▸ PROBLEM REQUIREMENTS
Return each line of the records below that contains the word "center".
─── DATA EXTRACT
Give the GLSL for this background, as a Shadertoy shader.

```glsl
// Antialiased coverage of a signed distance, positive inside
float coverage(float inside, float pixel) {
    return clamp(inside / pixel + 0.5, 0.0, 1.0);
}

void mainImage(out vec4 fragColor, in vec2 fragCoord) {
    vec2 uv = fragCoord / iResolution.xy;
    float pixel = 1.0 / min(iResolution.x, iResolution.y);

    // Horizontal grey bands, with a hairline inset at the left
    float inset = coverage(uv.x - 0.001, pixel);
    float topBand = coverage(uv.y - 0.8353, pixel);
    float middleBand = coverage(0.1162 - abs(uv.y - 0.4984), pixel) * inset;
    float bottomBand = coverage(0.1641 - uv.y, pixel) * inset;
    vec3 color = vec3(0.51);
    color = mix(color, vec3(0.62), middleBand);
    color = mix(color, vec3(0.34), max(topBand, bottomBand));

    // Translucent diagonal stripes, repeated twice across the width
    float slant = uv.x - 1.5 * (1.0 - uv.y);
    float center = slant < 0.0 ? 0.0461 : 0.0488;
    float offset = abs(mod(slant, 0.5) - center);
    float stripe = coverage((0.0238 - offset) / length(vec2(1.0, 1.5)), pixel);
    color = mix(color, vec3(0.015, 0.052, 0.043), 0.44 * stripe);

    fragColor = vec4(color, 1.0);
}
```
──────
─── DATA EXTRACT
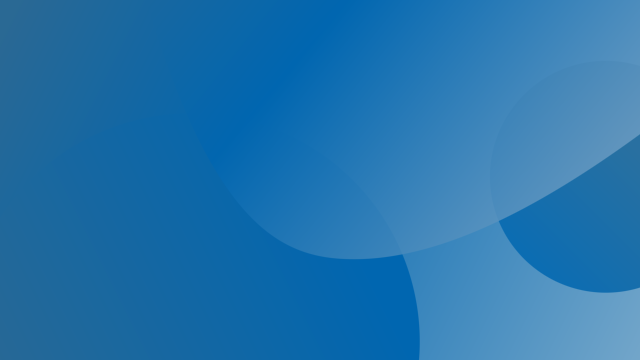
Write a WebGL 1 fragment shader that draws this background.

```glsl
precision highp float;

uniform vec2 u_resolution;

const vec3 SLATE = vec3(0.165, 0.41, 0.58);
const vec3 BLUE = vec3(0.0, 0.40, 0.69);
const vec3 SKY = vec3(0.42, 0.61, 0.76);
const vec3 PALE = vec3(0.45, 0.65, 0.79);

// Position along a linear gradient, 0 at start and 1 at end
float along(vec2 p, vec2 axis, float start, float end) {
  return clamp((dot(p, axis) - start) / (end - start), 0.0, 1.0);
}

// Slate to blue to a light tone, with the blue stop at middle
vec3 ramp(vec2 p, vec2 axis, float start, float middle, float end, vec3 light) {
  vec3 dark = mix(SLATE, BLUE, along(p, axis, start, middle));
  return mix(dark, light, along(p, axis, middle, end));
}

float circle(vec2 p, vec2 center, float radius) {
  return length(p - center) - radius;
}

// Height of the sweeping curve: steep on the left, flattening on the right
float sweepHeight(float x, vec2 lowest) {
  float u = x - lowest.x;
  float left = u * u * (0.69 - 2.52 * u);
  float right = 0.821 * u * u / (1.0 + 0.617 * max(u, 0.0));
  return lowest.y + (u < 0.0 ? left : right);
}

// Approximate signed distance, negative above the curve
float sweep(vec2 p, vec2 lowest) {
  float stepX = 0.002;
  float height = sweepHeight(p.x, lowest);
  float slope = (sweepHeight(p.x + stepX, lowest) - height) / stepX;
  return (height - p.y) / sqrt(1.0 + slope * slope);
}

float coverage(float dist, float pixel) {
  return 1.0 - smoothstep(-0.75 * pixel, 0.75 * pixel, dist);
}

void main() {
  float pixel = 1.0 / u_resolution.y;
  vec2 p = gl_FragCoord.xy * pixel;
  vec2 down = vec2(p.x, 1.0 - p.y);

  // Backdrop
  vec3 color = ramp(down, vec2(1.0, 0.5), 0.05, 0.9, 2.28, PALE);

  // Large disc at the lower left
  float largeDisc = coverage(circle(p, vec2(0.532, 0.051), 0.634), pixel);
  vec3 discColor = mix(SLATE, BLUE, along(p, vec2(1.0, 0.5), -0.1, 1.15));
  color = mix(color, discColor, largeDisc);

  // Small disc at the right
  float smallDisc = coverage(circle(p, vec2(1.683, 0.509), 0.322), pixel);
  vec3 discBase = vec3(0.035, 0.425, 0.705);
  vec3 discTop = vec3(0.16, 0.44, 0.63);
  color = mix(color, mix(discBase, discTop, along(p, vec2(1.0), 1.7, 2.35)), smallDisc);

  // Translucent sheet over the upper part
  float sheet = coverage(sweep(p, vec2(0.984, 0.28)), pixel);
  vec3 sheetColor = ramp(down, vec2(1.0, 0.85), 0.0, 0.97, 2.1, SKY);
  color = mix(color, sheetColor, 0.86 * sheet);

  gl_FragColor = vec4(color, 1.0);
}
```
──────
▸ RESPONSE BELOW
    float center = slant < 0.0 ? 0.0461 : 0.0488;
    float offset = abs(mod(slant, 0.5) - center);
float circle(vec2 p, vec2 center, float radius) {
  return length(p - center) - radius;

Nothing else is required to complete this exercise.